Top of DATA EXCERPTS

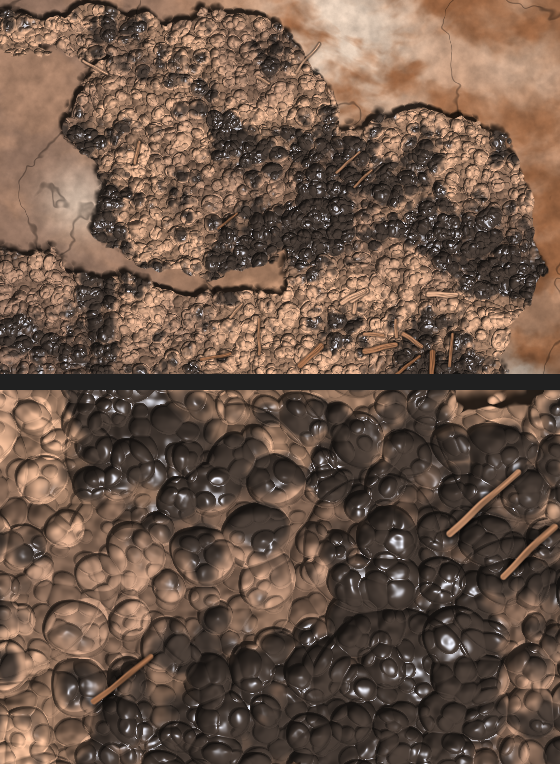
Top: the whole. Bottom: its middle third, enlarged.
Write a Shadertoy shader that draws this texture.

```glsl
// A crust of glossy black globules and tan dust lying on rusty cave rock.
#define DUST vec3(0.87, 0.68, 0.55)
#define TAR vec3(0.17, 0.145, 0.13)
#define SOIL vec3(0.56, 0.44, 0.37)
#define RUST vec3(0.59, 0.39, 0.26)
#define SAND vec3(0.74, 0.56, 0.44)
#define PALE vec3(0.88, 0.79, 0.71)
#define LIGHT normalize(vec3(0.3, -0.42, 0.85))
#define GLOBULES 25.0
#define RELIEF 0.62
#define GLOSS 26.0
#define TWIGS 22

float hash(vec2 p) {
    vec3 q = fract(vec3(p.xyx) * 0.1031);
    q += dot(q, q.yzx + 33.33);
    return fract((q.x + q.y) * q.z);
}

vec2 hash2(vec2 p) {
    return vec2(hash(p), hash(p + 71.7));
}

float noise(vec2 p) {
    vec2 i = floor(p), f = fract(p);
    f = f * f * (3.0 - 2.0 * f);
    return mix(mix(hash(i), hash(i + vec2(1, 0)), f.x),
               mix(hash(i + vec2(0, 1)), hash(i + 1.0), f.x), f.y);
}

float fbm(vec2 p) {
    float sum = 0.0, amp = 0.5;
    for (int i = 0; i < 5; i++) {
        sum += amp * noise(p);
        p = mat2(1.6, 1.2, -1.2, 1.6) * p + 17.3;
        amp *= 0.5;
    }
    return sum;
}

// Height of the tallest hemisphere over p, one ball of random size per cell.
float domes(vec2 p) {
    vec2 cell = floor(p);
    float h = 0.0;
    for (int j = -1; j <= 1; j++)
    for (int i = -1; i <= 1; i++) {
        vec2 id = cell + vec2(i, j);
        float radius = 0.3 + 0.42 * hash(id + 9.1);
        float d = length(p - id - 0.15 - 0.7 * hash2(id)) / radius;
        h = max(h, radius * sqrt(max(0.0, 1.0 - d * d)));
    }
    return h;
}

float ellipse(vec2 p, vec2 center, vec2 r) {
    return (length((p - center) / r) - 1.0) * min(r.x, r.y);
}

float spot(vec2 p, vec2 center, float r) {
    vec2 d = (p - center) / r;
    return exp(-dot(d, d));
}

// Signed outline of the crust, negative inside.
float crust(vec2 p) {
    float d = ellipse(p, vec2(0.545, 0.61), vec2(0.36));
    d = max(d, -ellipse(p, vec2(0.1, 0.47), vec2(0.17, 0.2)));
    d = min(d, ellipse(p, vec2(1.10, 0.33), vec2(0.34, 0.39)));
    d = min(d, ellipse(p, vec2(0.26, 0.91), vec2(0.3, 0.07)));
    d = min(d, max(p.y - 0.36 + 0.35 * p.x * (1.0 - 0.6 * p.x), p.x - 1.33));
    return d + 0.11 * (fbm(p * 8.0) - 0.48) - 0.018 * domes(p * GLOBULES);
}

float height(vec2 p) {
    p += 0.012 * vec2(noise(p * 22.0), noise(p * 22.0 + 40.0));
    float lumps = 0.09 * fbm(p * 5.0) + 0.35 * domes(p * 9.0) / 9.0;
    float balls = domes(p * GLOBULES) / GLOBULES;
    float beads = domes(p * GLOBULES * 2.1 + 5.0) / (GLOBULES * 2.1);
    return RELIEF * (lumps + balls + 0.8 * beads + 0.006 * noise(p * 130.0));
}

vec3 crustColor(vec2 p) {
    vec2 e = vec2(0.002, 0);
    float h = height(p);
    vec3 n = normalize(vec3(h - height(p + e), h - height(p + e.yx), e.x));
    float diffuse = max(dot(n, LIGHT), 0.0);
    float ball = domes(p * GLOBULES + 0.3 * noise(p * 22.0));

    // Wet tar gathers in a few regions and on the taller globules.
    float wet = spot(p, vec2(0.32, 0.36), 0.13) + spot(p, vec2(0.79, 0.36), 0.14)
              + spot(p, vec2(0.97, 0.54), 0.11) + spot(p, vec2(1.12, 0.43), 0.13)
              + spot(p, vec2(1.35, 0.3), 0.13) + spot(p, vec2(0.62, 0.8), 0.1)
              + spot(p, vec2(0.25, 0.66), 0.1) - 1.1 * spot(p, vec2(0.72, 0.14), 0.16);
    float cover = fbm(p * 8.0 + 3.0) + 0.28 * (ball - 0.36) + 0.16 * wet;
    cover += 0.16 * (noise(p * 75.0) - 0.5);
    float tar = smoothstep(0.45, 0.62, cover);

    float ground = smoothstep(0.7, 0.1, p.x + p.y);
    vec3 dust = mix(DUST, SOIL * 1.15, max(ground, 0.6 * smoothstep(0.42, 0.6, fbm(p * 6.0 + 60.0))));
    dust *= (0.3 + 0.8 * diffuse) * (0.86 + 0.28 * noise(p * 160.0));
    dust *= mix(0.7, 1.0, smoothstep(0.0, 0.2, ball));
    float shine = pow(max(dot(n, normalize(LIGHT + vec3(0, 0, 1))), 0.0), GLOSS);
    vec3 black = TAR * (0.45 + 1.1 * diffuse);
    black += vec3(0.72, 0.78, 0.86) * shine * smoothstep(0.42, 0.75, noise(p * 55.0)) * tar;
    return mix(dust, black, tar * 0.93);
}

vec3 rockColor(vec2 p) {
    vec2 warp = p + 0.16 * vec2(fbm(p * 4.0), fbm(p * 4.0 + 20.0));
    float veins = fbm(warp * vec2(6.0, 9.0)), grain = fbm(p * 38.0);
    vec3 right = mix(RUST, SAND, smoothstep(0.35, 0.62, veins + 0.35 * (1.15 - p.x)));
    float bleach = spot(p, vec2(0.92, 0.9), 0.22) + 0.4 * spot(p, vec2(1.4, 0.85), 0.14)
                 + spot(p, vec2(1.4, 0.0), 0.07);
    right = mix(right, PALE, clamp(bleach * smoothstep(0.25, 0.55, veins) * 1.2, 0.0, 1.0));
    right *= mix(1.0, 0.8, smoothstep(0.7, 0.2, p.y) * smoothstep(0.3, 0.6, fbm(p * 14.0)));
    vec3 left = mix(SOIL, SAND, smoothstep(0.4, 0.65, veins) * 0.5);
    left = mix(left, PALE, 0.8 * spot(p, vec2(0.21, 0.46), 0.09));
    vec3 color = mix(left, right, smoothstep(0.3, 0.65, p.x));
    float crack = smoothstep(0.012, 0.0, abs(fbm(warp * 3.5 + 8.0) - 0.5));
    return color * (0.82 + 0.36 * grain) * (1.0 - 0.3 * crack);
}

void mainImage(out vec4 fragColor, in vec2 fragCoord) {
    vec2 p = fragCoord / iResolution.y;
    float px = 1.0 / iResolution.y;

    // Rock under the shadow that the crust casts up and to the left.
    float shade = smoothstep(0.008, -0.008, crust(p + vec2(0.008, -0.014)));
    vec3 color = rockColor(p) * (1.0 - 0.8 * shade);
    color = mix(color, crustColor(p), smoothstep(px, -px, crust(p)));

    // Splinters of wood, most of them along the lower edge.
    for (int i = 0; i < TWIGS; i++) {
        vec2 id = vec2(i, 4.0), r = hash2(id), s = hash2(id + 30.0);
        vec2 center = i < 15 ? vec2(0.55 + 0.75 * r.x, 0.02 + 0.2 * r.y)
                             : vec2(0.25 + 0.75 * r.x, 0.35 + 0.5 * r.y);
        float angle = 2.6 * s.x - 0.7, len = 0.015 + 0.035 * s.y;
        vec2 dir = vec2(cos(angle), sin(angle)), q = p - center;
        float along = dot(q, dir);
        float side = dot(q, vec2(-dir.y, dir.x)) + 0.006 * (noise(p * 30.0) - 0.5);
        float width = (i < 15 ? 0.006 : 0.003) * (0.4 + hash(id + 50.0));
        float d = length(vec2(max(abs(along) - len, 0.0), side)) - width;
        color *= 1.0 - 0.5 * smoothstep(0.006, 0.0, d);
        vec3 wood = mix(RUST, DUST, r.y) * (0.75 + 0.4 * noise(vec2(along * 40.0, side * 500.0)));
        color = mix(color, wood, smoothstep(px, -px, d));
    }
    fragColor = vec4(clamp(color, 0.0, 1.0), 1.0);
}
```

Bottom of DATA EXCERPTS

● **WHAT YOU NEED TO DO**: Every line in the data above that contains the word "LIGHT" counts; report how many there are and nothing more.

● **ANSWER FOR THE TASK**: 3